Mr. Call, Encore’s general counsel, said that litigation was “always a last resort” and was used only to collect on less than 5 percent of the debts the company owned. He added that, like the C.F.P.B., Encore wanted “to ensure that consumers are treated fairly.” A spokeswoman for the PRA Group declined to comment.

But even when borrowers bring class-action lawsuits over practices that regulators have determined to be illegal, the cases are being thrown out because of arbitration clauses, court records show. In Maryland, Midland Funding reached a $1.2 million settlement with the state’s financial regulator, which found that the company had “engaged in unlicensed collection,” the very issue that Mr. Cain could not bring to court. In Kansas, borrowers did not fare any better when they sued Midland Funding, accusing the company of not being properly licensed.
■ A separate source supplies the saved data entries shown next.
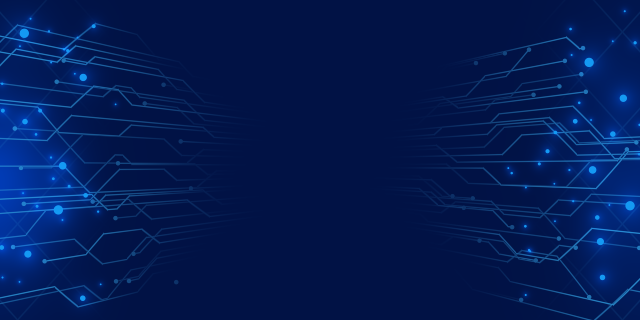
A WebGL 1 fragment shader for this background:

```glsl
precision highp float;
// Two banks of glowing circuit traces converge on a calm navy centre.
// Each side is a loop of stepped lines in a fanned coordinate, with nodes at
// their outer ends, over soft edge glows and under bright scattered sparks.
uniform vec2 u_resolution;

const float HORIZON = 0.48;

float hash(float n) {
    return fract(sin(n * 127.1) * 43758.5);
}

// The fan widens with the distance from the centre axis.
float fanScale(float across) {
    return 0.5 + 0.5 * across;
}

float disc(float dist, float radius, float pixel) {
    return 1.0 - smoothstep(radius - 0.6 * pixel, radius + 0.6 * pixel, dist);
}

float stroke(float dist, float halfWidth, float pixel) {
    return 1.0 - smoothstep(0.0, halfWidth + pixel, dist);
}

// Height of a trace with two slanted steps; bend = start, rise of each step.
float tracePath(float across, float base, vec4 bend) {
    vec2 climb = clamp(1.2 * (across - bend.xz), vec2(0.0), abs(bend.yw));
    return base + dot(climb, sign(bend.yw));
}

// Coverage of one side's traces and their end nodes.
float circuit(vec2 q, float side, float pixel) {
    float ink = 0.0;
    float scale = fanScale(q.x);
    for (int i = 0; i < 33; i++) {
        float row = float(i);
        float seed = row * 7.0 + side * 211.0 + 3.0;
        float base = -0.46 + 0.028 * row + 0.02 * (hash(seed) - 0.5);
        float outward = base < 0.0 ? -1.0 : 1.0;
        float turn = hash(seed + 1.0) < 0.7 ? outward : -outward;
        vec4 bend = vec4(0.3 + 0.3 * hash(seed + 2.0),
                         turn * (0.03 + 0.06 * hash(seed + 3.0)),
                         0.62 + 0.34 * hash(seed + 4.0),
                         -turn * (0.03 + 0.1 * hash(seed + 5.0)));
        float outer = 0.4 + 0.9 * hash(seed + 6.0);
        float inner = 0.14 + 1.2 * max(abs(base) - 0.25, 0.0)
                    + 0.12 * hash(seed + 2.5);

        // Correct the vertical distance on the slanted parts.
        float path = tracePath(q.x, base, bend);
        float slope = (tracePath(q.x + 0.001, base, bend) - path) / 0.001;
        float dist = abs((q.y - HORIZON) / scale - path) * scale;
        dist /= sqrt(1.0 + slope * slope);

        float fade = smoothstep(inner, inner + 0.4, q.x);
        float span = 1.0 - smoothstep(outer - pixel, outer + pixel, q.x);
        float strength = 0.35 + 0.5 * hash(seed + 3.5);
        ink = max(ink, stroke(dist, 0.0009, pixel) * fade * span * strength);

        float nodeY = HORIZON + tracePath(outer, base, bend) * fanScale(outer);
        float node = disc(distance(q, vec2(outer, nodeY)), 0.007, pixel);
        ink = max(ink, node * (0.4 + 0.35 * smoothstep(0.3, 0.8, outer)));
    }
    return ink;
}

// Thin crossing diagonals near the outer edge.
float lattice(vec2 q, float pixel) {
    vec2 diagonal = vec2(q.x + 0.9 * q.y, q.x - 0.9 * q.y) / 0.27;
    vec2 dist = abs(fract(diagonal) - 0.5) * 0.2;
    return stroke(min(dist.x, dist.y), 0.0015, pixel) * smoothstep(0.62, 1.0, q.x);
}

// A disc with a tight blue halo, added over the given colour.
vec3 spark(vec3 color, vec2 q, vec2 center, float radius, float pixel) {
    float dist = distance(q, center);
    color += vec3(0.0, 0.14, 0.34) * exp(-dist * 0.42 / radius);
    return mix(color, vec3(0.08, 0.6, 0.95), disc(dist, radius, pixel));
}

void main() {
    float pixel = 1.0 / u_resolution.y;
    vec2 p = (gl_FragCoord.xy - vec2(0.5 * u_resolution.x, 0.0)) * pixel;
    float side = step(0.0, p.x);
    vec2 q = vec2(abs(p.x), p.y);

    // Navy ground with brighter edges and a strong pool of light on the left.
    vec3 color = vec3(0.004, 0.072, 0.272);
    float belt = 1.0 - 1.3 * abs(q.y - 0.46);
    color += vec3(0.0, 0.035, 0.09) * smoothstep(0.62, 1.05, q.x) * belt;
    vec2 leftPool = (p - vec2(-1.02, 0.42)) * vec2(1.0, 0.75);
    color += vec3(0.0, 0.13, 0.36) * exp(-28.0 * dot(leftPool, leftPool));
    vec2 rightPool = (p - vec2(1.02, 0.4)) * vec2(1.0, 0.6);
    color += vec3(0.0, 0.03, 0.08) * exp(-20.0 * dot(rightPool, rightPool));

    // Circuit lines, brighter toward the outside.
    vec3 lineColor = mix(vec3(0.1, 0.32, 0.55), vec3(0.18, 0.6, 0.85), smoothstep(0.35, 1.0, q.x));
    color = mix(color, lineColor, 0.13 * lattice(q, pixel));
    color = mix(color, lineColor, circuit(q, side, pixel));

    // Large sparks weave down each edge.
    for (int i = 0; i < 7; i++) {
        float k = float(i);
        float sway = sin(mix(2.55, 2.3, side) * k - mix(1.0, 1.6, side));
        vec2 center = mix(vec2(0.84 - 0.1 * sway, 0.896 - 0.138 * k),
                          vec2(0.906 + 0.065 * sway, 0.805 - 0.112 * k), side);
        color = spark(color, q, center, 0.0115 + 0.003 * cos(1.6 * k), pixel);
    }
    // Small sparks are scattered around them.
    for (int i = 0; i < 26; i++) {
        float seed = float(i) * 3.0 + side * 97.0 + 500.0;
        vec2 center = vec2(1.0 - 0.42 * pow(hash(seed), 1.3), hash(seed + 1.0));
        color = spark(color, q, center, 0.0025 + 0.005 * pow(hash(seed + 2.0), 3.0), pixel);
    }
    gl_FragColor = vec4(color, 1.0);
}
```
Mr. Call said Midland was “appropriately licensed.” A judge granted the company’s motion to compel arbitration.

Once their class actions were dismissed, few plaintiffs pursued arbitration, data analyzed by The Times shows. Encore and its subsidiaries faced 38 arbitration cases from 2010 to 2015 and the PRA Group faced 15, the data shows.

Fred W. Schwinn, a consumer lawyer in San Jose, Calif., thought he had a winner when he brought a class action on behalf of a woman who said she had been improperly sued to collect an old credit card debt. Predictably, Mr. Schwinn said, the debt collector, a unit of SquareTwo Financial, asked the judge to order the case into arbitration.

But Mr. Schwinn discovered an agreement that the SquareTwo unit had entered with the credit card company from which it bought his client’s debt. The agreement stated that the debt collector “shall not use arbitration for collection of debt.”

A judge in the case still ruled in the debt collector’s favor, saying the agreement did not prevent the SquareTwo unit from using arbitration clauses when facing lawsuits from consumers, as opposed to when it was trying to collect those consumers’ debts.

Such decisions are leading lawyers to believe they may have found, in the words of one law firm, the “silver bullet” for killing off legal challenges. In an industry podcast, two lawyers discussed the benefits of using arbitration to quash consumers’ lawsuits. The tactic, they said, is emerging at an opportune time, given that debt collectors are being sued for violating federal law.

The beauty of the clauses, the lawyers said, is that often the lawsuit “simply goes away.”

A version of this article appears in print on December 23, 2015, on page A1 of the New York edition with the headline: Creditors Sue, Then Block Use of Courts to Fight Back. Order Reprints| Today’s Paper|Subscribe